Last Updated on August 5, 2021 by Neil Mackengie
There are several species of nettle, not all of which have stinging hairs. Most people, however, have suffered a nettle-sting at one time or another; and of those nettles that do sting, the common nettle and the Roman nettle are the best known. The latter has the most painful sting of all nettles.
The stinging action of nettle is very similar to the stinging cells in the tentacles of the sea anemone. It has a delicate, trigger- like coil in a cell, its sharp point being released on the slightest touch. The nettle-sting is developed from a single cell with the walls of the hair silicified, a small knob protects the fine point until touched when it breaks and allows the trigger to penetrate the skin. It is an acrid juice that causes irritation and, sometimes, inflammation of the skin.
If one is careful, however, to grasp the nettle in such a way that the hairs are pressed to the stem, they cannot pierce the skin, and the nettle can be plucked painlessly.
In many countries, boiled nettles have a special food value for pigs and pouluy. The roots boiled in alum produce a yellow dye, and the leaves and stalks give a green dye. The “ramie” (fibres) of different species of nettle are used to make lace, cloth, rope and yarn.
The nettles proper are annual or perennial herbs, sometimes with shrubby bases, and they make up the genus Urtica. Several trees of different genera, in particular the giant nettle of Australia, are given that name.
How Long Does A Nettle Sting Last?
This acid can redden the skin and cause a non-spreading rash that can last up to 24 hours. Remedies for this sting include a plant that often grows next to it called jewelweed.
What part of the nettle stings you?
Common nettle or stinging nettle (Urtica dioica)
Some people might know that stinging nettles have a small amount of a chemical called cardenolide in them that can cause a mild rash in some people when they get stung. The amount of cardenolide is so small in stinging nettles that it is practically impossible to get a rash from them. However, it is said that if you have allergies to certain foods, you should avoid stinging nettles.
Everyone knows that stinging nettle is a mainstay of traditional medicine for treating rheumatism, as it acts as a pain-relieving agent. However, evidence indicates that it is toxic and can potentially harm kidneys. This is based on the observation that nettle root contains a number of toxic alkaloids, which can cause damage to the kidneys.

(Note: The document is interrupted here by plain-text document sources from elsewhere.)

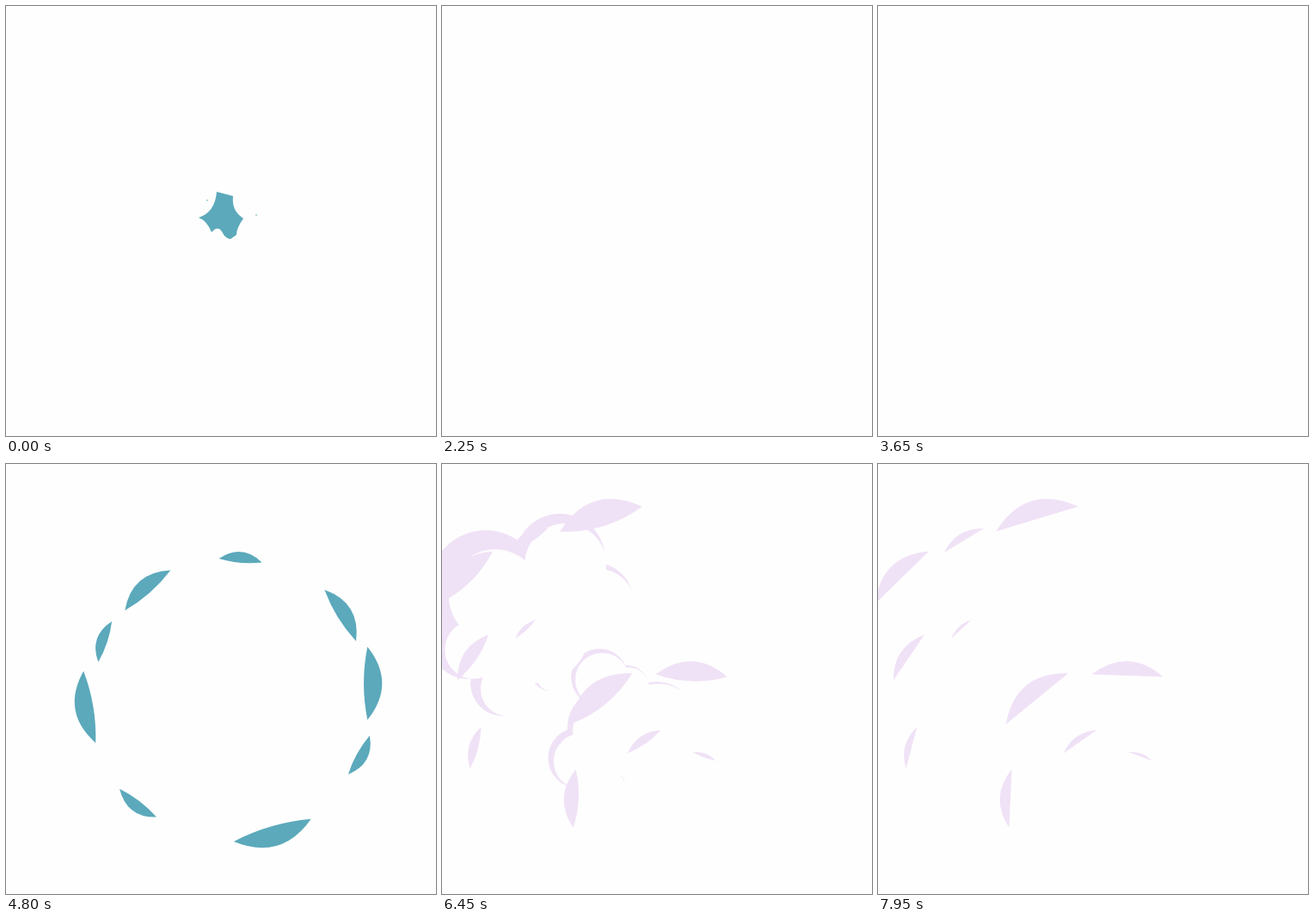
An HTML page with a canvas for the animation above (8000 ms loop, 500 by 500 pixels).

```html
<!DOCTYPE html>
<html lang="en">
<head>
<meta charset="utf-8">
<title>Puffs</title>
<style>
html, body { margin: 0; width: 100%; height: 100%; overflow: hidden; background: #fefefe; }
canvas { display: block; width: 100vw; height: 100vh; }
</style>
</head>
<body>
<canvas id="stage" width="500" height="500"></canvas>
<script>
const ctx = document.getElementById('stage').getContext('2d');
const WHITE = '#fefefe', TEAL = '#5ba9bb', LILAC = '#f0e2f6', PURPLE = '#c98be0';
const LOOP = 8000, CYCLE = 1400, SMOKE_START = 5600, HOLD = 250, TICK = 50;
const BURST_END = 600, WISPS_FROM = 550, WISPS_FULL = 700, SMOKE_END = 950;

// Cloud lobes: x, y, radius
const LOBES = [
  [108, 191, 61], [189, 161, 49], [226, 208, 43], [88, 253, 39], [127, 297, 35.5],
  [178, 285, 20], [155, 230, 65], [232, 290, 31], [262, 300, 23], [294, 337, 42],
  [366, 333, 50], [385, 360, 32], [446, 386, 24], [404, 390, 24], [430, 394, 20],
  [360, 386, 25], [293, 375, 44], [209, 378, 33], [228, 381, 30], [240, 345, 43],
  [335, 358, 40]
];
// Shadows in the notches: x, y, length, degrees, bulge
const SHADES = [
  [228, 174, 28, -39, 5], [227, 265, 51, -13, 20], [194, 318, 38, 78, 13],
  [79, 287, 46, 15, -11], [338, 381, 22, 0, -16], [437, 420, 38, 15, 7]
];
// Remaining rims of the smoke, all turned away from FOCUS: x, y, length
const FOCUS = [285, 395];
const WISPS = [
  [185, 64, 100], [100, 89, 54], [28, 132, 87], [36, 225, 64], [97, 192, 32], [39, 330, 50],
  [185, 273, 94], [290, 246, 83], [154, 389, 68], [235, 323, 47], [305, 340, 29]
];
const TAIL = new Path2D('M468 393 Q460 413 470 425 Q476 436 486 440 Q472 442 455 424 L432 402 Z');
const STAR = new Path2D('M245 216 L264 221 Q262 238 276 247 Q268 258 268 266 L261 271 ' +
  'Q255 270 252 264 Q247 254 239 263 Q234 250 224 246 Q243 240 245 216 Z');

const easeOut = p => 1 - (1 - p) ** 2;

function disc(x, y, r) {
  ctx.beginPath();
  ctx.arc(x, y, r, 0, 7);
  ctx.fill();
}

// Sliver between two arcs over one chord
function crescent(x, y, length, angle, outer, inner) {
  ctx.save();
  ctx.translate(x, y);
  ctx.rotate(angle);
  ctx.beginPath();
  ctx.moveTo(-length / 2, 0);
  ctx.quadraticCurveTo(0, -2 * outer, length / 2, 0);
  ctx.quadraticCurveTo(0, -2 * inner, -length / 2, 0);
  ctx.fill();
  ctx.restore();
}

function zoom(x, y, s) {
  ctx.translate(x, y);
  ctx.scale(s, s);
  ctx.translate(-x, -y);
}

function drawStar(s) {
  ctx.save();
  zoom(252, 246, 1 + 0.9 * (s / TICK + 1));
  ctx.fill(STAR);
  disc(234, 226, 0.8);
  disc(291, 243, 0.8);
  ctx.fillStyle = WHITE;
  if (s >= 0) disc(252, 246, 3 + s / 6);
  ctx.restore();
}

function drawBurst(s) {
  if (s >= BURST_END) return;
  ctx.fillStyle = TEAL;
  if (s < 100) return drawStar(s);
  const p = s / BURST_END, reach = 50 + 155 * easeOut(p);
  for (let k = 0; k < 9; k++) {
    const a = k * 0.698 + 0.2 * Math.sin(k * 5);
    const r = reach * (0.9 + 0.1 * Math.sin(k * 7));
    const length = r * (0.5 + 0.14 * Math.cos(k * 3)) * (1 - p * p / 2);
    const bulge = length * 0.2;
    crescent(260 + r * Math.cos(a), 255 + r * Math.sin(a), length, a + Math.PI / 2,
      bulge, bulge * (3 * p - 2));
  }
}

function drawCloud(s) {
  const drift = easeOut(Math.max(0, s - 150) / 550);
  const gone = Math.max(0, s - 250) / 450;
  ctx.save();
  ctx.translate(-50 * drift, -45 * drift);
  zoom(486, 440, Math.min(1, 0.5 + s / 200));
  zoom(240, 270, 1 + 0.07 * drift);
  ctx.fillStyle = LILAC;
  for (const lobe of LOBES) disc(...lobe);
  if (!gone) {
    ctx.fill(TAIL);
    ctx.fillStyle = PURPLE;
    for (const [x, y, length, deg, bulge] of SHADES)
      crescent(x, y, length, deg * Math.PI / 180, bulge, bulge * 0.4);
  }
  // Holes open from the lower right of every lobe
  ctx.fillStyle = WHITE;
  if (gone) for (const [x, y, r] of LOBES) {
    const g = Math.min(1, gone * (0.85 + x / 900)), shift = 0.7 * r * (1 - g);
    disc(x + shift, y + shift, r * 1.1 * g);
  }
  ctx.restore();
}

function drawWisps(s) {
  const weight = (SMOKE_END - s) / (SMOKE_END - WISPS_FULL);
  const rise = Math.max(0, s - WISPS_FULL) * 0.06;
  ctx.fillStyle = LILAC;
  for (const [x, y, length] of WISPS) {
    const angle = Math.atan2(y - FOCUS[1], x - FOCUS[0]) + Math.PI / 2;
    const bulge = 0.022 * length ** 1.5;
    crescent(x, y - rise, length, angle, bulge, bulge * (1 - weight));
  }
}

function drawSmoke(s) {
  if (s < WISPS_FULL) drawCloud(s);
  if (s >= WISPS_FROM && s < SMOKE_END) drawWisps(s);
}

function frame(now) {
  const t = now % LOOP;
  ctx.fillStyle = WHITE;
  ctx.fillRect(0, 0, 500, 500);
  const s = Math.max(-TICK, Math.floor((t % CYCLE - HOLD) / TICK) * TICK);
  if (t < SMOKE_START) drawBurst(s);
  else drawSmoke(s);
  requestAnimationFrame(frame);
}
requestAnimationFrame(frame);
</script>
</body>
</html>
```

People are always searching for answers, and with the Internet, they can find answers to just about anything. So, what does Wikipedia say about nettle? We researched it and found that it may increase testosterone but only in men, and only after they have been using testosterone supplements for at least a year. As for women, they don’t appear to be affected by nettle’s testosterone boosting ability, and neither does testosterone.